§ **Your instructions**:
Each line of the data holding "from" should be found and copied.

>>>>

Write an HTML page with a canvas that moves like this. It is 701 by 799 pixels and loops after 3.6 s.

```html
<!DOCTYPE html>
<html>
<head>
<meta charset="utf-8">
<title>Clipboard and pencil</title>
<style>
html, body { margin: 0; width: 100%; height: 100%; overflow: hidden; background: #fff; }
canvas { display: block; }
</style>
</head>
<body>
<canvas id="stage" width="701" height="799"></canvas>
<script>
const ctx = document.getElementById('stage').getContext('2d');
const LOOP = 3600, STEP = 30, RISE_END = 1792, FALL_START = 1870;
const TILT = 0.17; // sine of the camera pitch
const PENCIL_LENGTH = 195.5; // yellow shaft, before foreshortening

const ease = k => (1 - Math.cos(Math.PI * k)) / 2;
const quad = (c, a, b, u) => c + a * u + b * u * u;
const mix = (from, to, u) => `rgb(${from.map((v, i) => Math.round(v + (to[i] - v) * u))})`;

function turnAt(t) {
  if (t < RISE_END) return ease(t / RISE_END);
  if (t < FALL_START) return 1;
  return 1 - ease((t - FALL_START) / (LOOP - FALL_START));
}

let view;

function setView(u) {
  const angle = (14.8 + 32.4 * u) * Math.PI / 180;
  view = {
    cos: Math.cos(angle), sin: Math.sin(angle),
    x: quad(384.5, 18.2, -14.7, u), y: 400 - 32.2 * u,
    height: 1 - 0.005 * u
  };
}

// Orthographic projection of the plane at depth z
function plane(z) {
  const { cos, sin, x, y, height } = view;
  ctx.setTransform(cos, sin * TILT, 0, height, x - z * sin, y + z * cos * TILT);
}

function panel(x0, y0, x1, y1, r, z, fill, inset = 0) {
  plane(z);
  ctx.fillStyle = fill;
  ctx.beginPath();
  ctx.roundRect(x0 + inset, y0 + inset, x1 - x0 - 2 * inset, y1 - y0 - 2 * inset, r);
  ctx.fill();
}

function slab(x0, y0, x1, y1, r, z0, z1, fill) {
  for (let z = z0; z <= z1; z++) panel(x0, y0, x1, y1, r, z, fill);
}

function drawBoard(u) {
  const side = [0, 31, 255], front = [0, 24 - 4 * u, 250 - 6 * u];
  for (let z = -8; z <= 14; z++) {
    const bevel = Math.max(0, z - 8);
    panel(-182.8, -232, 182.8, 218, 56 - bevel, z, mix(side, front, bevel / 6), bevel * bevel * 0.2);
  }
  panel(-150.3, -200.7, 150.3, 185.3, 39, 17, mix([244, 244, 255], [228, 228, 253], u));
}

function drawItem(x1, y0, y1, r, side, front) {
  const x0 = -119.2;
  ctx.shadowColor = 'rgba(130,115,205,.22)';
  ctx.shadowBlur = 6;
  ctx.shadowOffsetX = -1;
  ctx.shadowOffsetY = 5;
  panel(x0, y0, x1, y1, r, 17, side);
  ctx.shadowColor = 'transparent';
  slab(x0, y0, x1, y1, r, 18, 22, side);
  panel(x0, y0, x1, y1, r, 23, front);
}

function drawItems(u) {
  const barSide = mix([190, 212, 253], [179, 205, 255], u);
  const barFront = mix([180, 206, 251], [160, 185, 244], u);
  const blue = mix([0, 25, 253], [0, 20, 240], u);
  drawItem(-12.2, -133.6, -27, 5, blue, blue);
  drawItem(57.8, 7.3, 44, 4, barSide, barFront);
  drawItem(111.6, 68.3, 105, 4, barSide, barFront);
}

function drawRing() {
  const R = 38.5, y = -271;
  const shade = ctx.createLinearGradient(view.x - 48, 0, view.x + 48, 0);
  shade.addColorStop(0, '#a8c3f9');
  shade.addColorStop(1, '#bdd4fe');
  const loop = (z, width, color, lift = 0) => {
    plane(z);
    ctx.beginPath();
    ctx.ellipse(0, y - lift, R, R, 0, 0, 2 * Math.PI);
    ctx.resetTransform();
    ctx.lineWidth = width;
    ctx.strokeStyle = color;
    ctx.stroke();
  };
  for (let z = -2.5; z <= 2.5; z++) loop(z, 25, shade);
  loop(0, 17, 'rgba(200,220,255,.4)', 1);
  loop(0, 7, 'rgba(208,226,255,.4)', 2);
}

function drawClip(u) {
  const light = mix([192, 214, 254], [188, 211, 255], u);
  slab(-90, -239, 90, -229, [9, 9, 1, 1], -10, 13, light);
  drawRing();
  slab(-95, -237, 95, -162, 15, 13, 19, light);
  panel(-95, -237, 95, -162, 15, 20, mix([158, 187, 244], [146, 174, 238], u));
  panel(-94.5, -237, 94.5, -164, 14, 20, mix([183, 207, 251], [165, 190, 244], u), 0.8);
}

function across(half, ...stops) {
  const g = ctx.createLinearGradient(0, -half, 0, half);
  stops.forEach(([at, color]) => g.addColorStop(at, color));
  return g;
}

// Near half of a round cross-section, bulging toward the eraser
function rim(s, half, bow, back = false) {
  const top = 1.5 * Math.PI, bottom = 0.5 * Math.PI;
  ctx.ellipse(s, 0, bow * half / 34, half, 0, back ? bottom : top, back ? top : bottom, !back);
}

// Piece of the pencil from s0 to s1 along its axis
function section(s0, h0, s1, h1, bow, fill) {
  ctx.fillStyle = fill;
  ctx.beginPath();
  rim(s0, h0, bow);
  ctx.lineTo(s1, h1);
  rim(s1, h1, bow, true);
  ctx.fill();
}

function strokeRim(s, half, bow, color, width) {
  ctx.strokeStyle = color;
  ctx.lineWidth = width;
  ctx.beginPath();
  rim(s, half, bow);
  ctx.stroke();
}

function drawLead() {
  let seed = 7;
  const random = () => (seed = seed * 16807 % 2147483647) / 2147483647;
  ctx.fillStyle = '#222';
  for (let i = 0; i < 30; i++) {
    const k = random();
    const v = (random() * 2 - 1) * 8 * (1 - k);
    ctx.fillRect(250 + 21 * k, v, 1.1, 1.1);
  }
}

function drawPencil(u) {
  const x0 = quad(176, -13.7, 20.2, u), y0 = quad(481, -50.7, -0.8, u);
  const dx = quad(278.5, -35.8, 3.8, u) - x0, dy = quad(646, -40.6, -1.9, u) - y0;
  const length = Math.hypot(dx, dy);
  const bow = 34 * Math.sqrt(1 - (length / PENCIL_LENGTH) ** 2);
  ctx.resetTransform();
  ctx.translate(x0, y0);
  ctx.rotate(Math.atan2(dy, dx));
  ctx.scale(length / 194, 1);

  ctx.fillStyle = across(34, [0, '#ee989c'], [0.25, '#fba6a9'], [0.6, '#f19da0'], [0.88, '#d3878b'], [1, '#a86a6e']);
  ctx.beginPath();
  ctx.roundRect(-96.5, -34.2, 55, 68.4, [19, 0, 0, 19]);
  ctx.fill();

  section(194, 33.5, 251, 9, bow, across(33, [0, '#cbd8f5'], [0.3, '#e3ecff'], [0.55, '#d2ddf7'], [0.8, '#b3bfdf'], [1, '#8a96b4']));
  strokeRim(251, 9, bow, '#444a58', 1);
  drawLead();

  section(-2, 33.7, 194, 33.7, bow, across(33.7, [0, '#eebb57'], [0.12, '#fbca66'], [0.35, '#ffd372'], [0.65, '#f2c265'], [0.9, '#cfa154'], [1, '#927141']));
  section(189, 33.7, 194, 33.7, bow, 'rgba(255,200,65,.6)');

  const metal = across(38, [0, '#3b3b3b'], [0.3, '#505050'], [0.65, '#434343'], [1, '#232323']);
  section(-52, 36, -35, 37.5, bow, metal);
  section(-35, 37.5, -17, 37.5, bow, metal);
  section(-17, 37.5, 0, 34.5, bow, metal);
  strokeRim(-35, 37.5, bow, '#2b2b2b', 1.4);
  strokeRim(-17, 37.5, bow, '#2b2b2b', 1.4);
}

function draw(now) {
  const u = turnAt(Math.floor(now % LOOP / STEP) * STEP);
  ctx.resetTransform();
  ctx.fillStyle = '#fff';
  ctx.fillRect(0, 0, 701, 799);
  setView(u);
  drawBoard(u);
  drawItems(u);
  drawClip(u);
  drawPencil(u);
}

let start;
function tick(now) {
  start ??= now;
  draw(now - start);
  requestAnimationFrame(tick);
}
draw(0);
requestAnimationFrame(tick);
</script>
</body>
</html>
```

<<<<

§ **Solution below**:
const mix = (from, to, u) => `rgb(${from.map((v, i) => Math.round(v + (to[i] - v) * u))})`;
// Piece of the pencil from s0 to s1 along its axis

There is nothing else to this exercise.